The charismatic weightlifter came to prominence when he won gold at the 2014 Commonwealth Games in Glasgow, Scotland two years ago. It was the first gold medal in any global sporting event that Kiribati had ever won, and he was given a state reward of A$11,000 for his efforts, which he used to build a house for his parents on Tarawa atoll, the most populated of the atolls and islands that comprise Kiribati. Within months of its construction, the house was destroyed by a cyclone.
Kiribati—who trained on the beach in the absence of a gym in his home country, and had to begin at 6am to avoid the bar becoming too hot under the blazing sun—is determined to use his success to raise awareness of his people’s plight.
‘Most people don’t know where Kiribati is,’ Kiribati told Reuters. ‘I want people to know more about us so I use weightlifting, and my dancing, to show the world.
‘I wrote an open letter to the world last year to tell people about all the homes lost to rising sea levels. I don’t know how many years it will be before it sinks.’

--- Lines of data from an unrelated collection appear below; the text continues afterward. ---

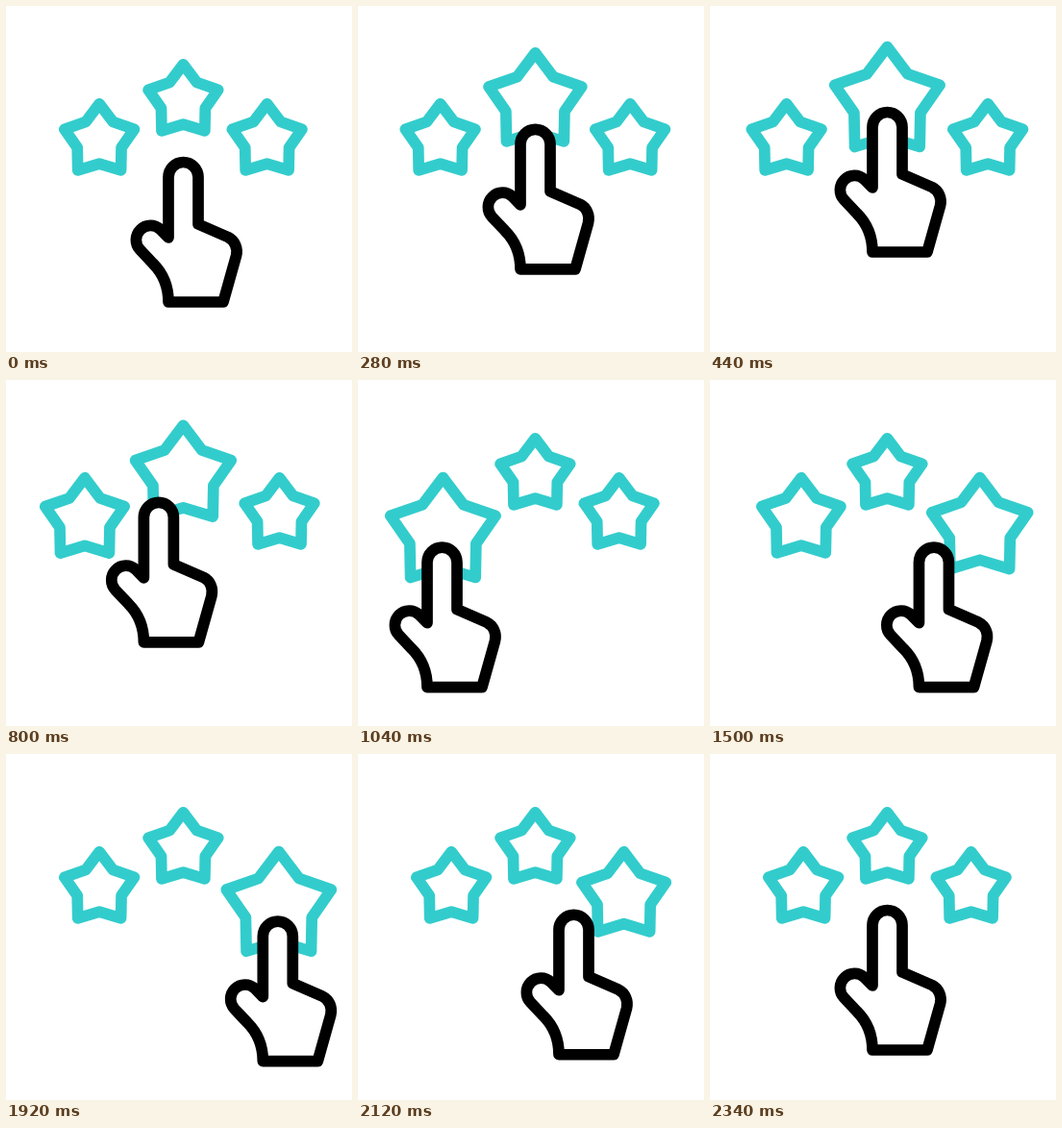
Write an HTML page that moves like this. It is 360 by 360 pixels and loops after 2400 ms.

```html
<!DOCTYPE html>
<html lang="en">
<head>
<meta charset="utf-8">
<title>Star rating</title>
<style>
  html, body { margin: 0; width: 100%; height: 100%; overflow: hidden; background: #fff; }
  svg { display: block; width: 100vw; height: 100vh; }
  path { fill: none; stroke-width: 11.7; stroke-linecap: round; stroke-linejoin: round; }
  .star { stroke: #33cccc; }
  #hand { fill: #fff; stroke: #000; }
</style>
</head>
<body>
<svg viewBox="0 0 360 360">
  <path class="star"/>
  <path class="star"/>
  <path class="star"/>
  <path id="hand" d="M169 241V178A15.5 15.5 0 0 1 200 178V227L231 240.5C238 244 241.5 252 239.5 260L226 308H169C169 292 163 278 153 268L139.4 253.6A15 15 0 0 1 160.6 232.4Z"/>
</svg>
<script>
const LOOP = 2400, STEP = 600, DELAY = 100;
const LEFT = -1, MIDDLE = 0, RIGHT = 1, NONE = null;
const tour = [NONE, MIDDLE, LEFT, RIGHT, NONE];
const stars = document.querySelectorAll('.star');
const hand = document.getElementById('hand');

// Cubic Bezier easing (.33, 0, .52, 1), solved by bisection
function ease(x) {
  if (x <= 0) return 0;
  if (x >= 1) return 1;
  let lo = 0, hi = 1, u;
  for (let i = 0; i < 24; i++) {
    u = (lo + hi) / 2;
    const bx = 0.99 * u * (1 - u) ** 2 + 1.56 * u * u * (1 - u) + u ** 3;
    if (bx < x) lo = u; else hi = u;
  }
  return u * u * (3 - 2 * u);
}

function starPath(cx, cy, scale) {
  const points = Array.from({ length: 10 }, (_, i) => {
    const r = (i % 2 ? 24.1 : 38.2) * scale;
    const a = i * Math.PI / 5;
    return (cx + r * Math.sin(a)).toFixed(2) + ' ' + (cy - r * Math.cos(a)).toFixed(2);
  });
  return 'M' + points.join('L') + 'Z';
}

function draw(t) {
  const step = Math.max(0, Math.floor((t - DELAY) / STEP));
  const from = tour[step], to = tour[step + 1];
  const p = ease((t - DELAY - step * STEP) / (to === NONE ? 440 : 334));
  const pressed = side => (side === from ? 1 - p : 0) + (side === to ? p : 0);

  let handX = 0, handY = 0;
  stars.forEach((star, i) => {
    const side = i - 1, outer = Math.abs(side), w = pressed(side);
    handX += w * (98 * side + outer);
    handY += w * (63.7 * outer - 52);
    // A pressed star grows outwards; the middle one also pushes its neighbours apart
    const x = 184.4 + side * (87.25 + 17.5 * pressed(MIDDLE) * outer) + w * (10.5 * side + 1.75 * outer);
    const y = 99 + 41 * outer + w * (1 + 18 * outer);
    star.setAttribute('d', starPath(x, y, 1 + 0.505 * w));
  });
  hand.setAttribute('transform', `translate(${handX} ${handY})`);
}

const began = performance.now();
function tick() {
  draw((performance.now() - began) % LOOP);
  requestAnimationFrame(tick);
}
tick();
</script>
</body>
</html>
```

His warnings are timely, with data now incontrovertibly pointing to a consistent rise in global temperatures. Last month’s record is all the more alarming because it was set outside of El Niño, which NOAA’s Climate Prediction Center declared finished in June.
‘July 2016 was the warmest month since modern record keeping began in 1880,’ said GISS Director Gavin Schmidt this week. ‘It appears almost a certainty that 2016 also will be the warmest year on record.’
Even more worryingly, the warmer global temperatures in July were most pronounced in the northern hemisphere, particularly near the Arctic region, which means more ice melt and a greater rise in sea levels.
ON THE APP
As warming global climates eat away at the ice sheets that cover the continent of Antarctica, researchers are closely studying its impact on the rest of the world. The scientific data being collected suggests that the fate of the world as we know it may be linked to the fate of Antarctica.
Want to watch Cosmic Journeys: Fate of Antarctica for free right now? Subscribe to the Love Nature streaming app and start your 30-day free trial of the best on-demand natural history documentaries out there. [/geoip-content]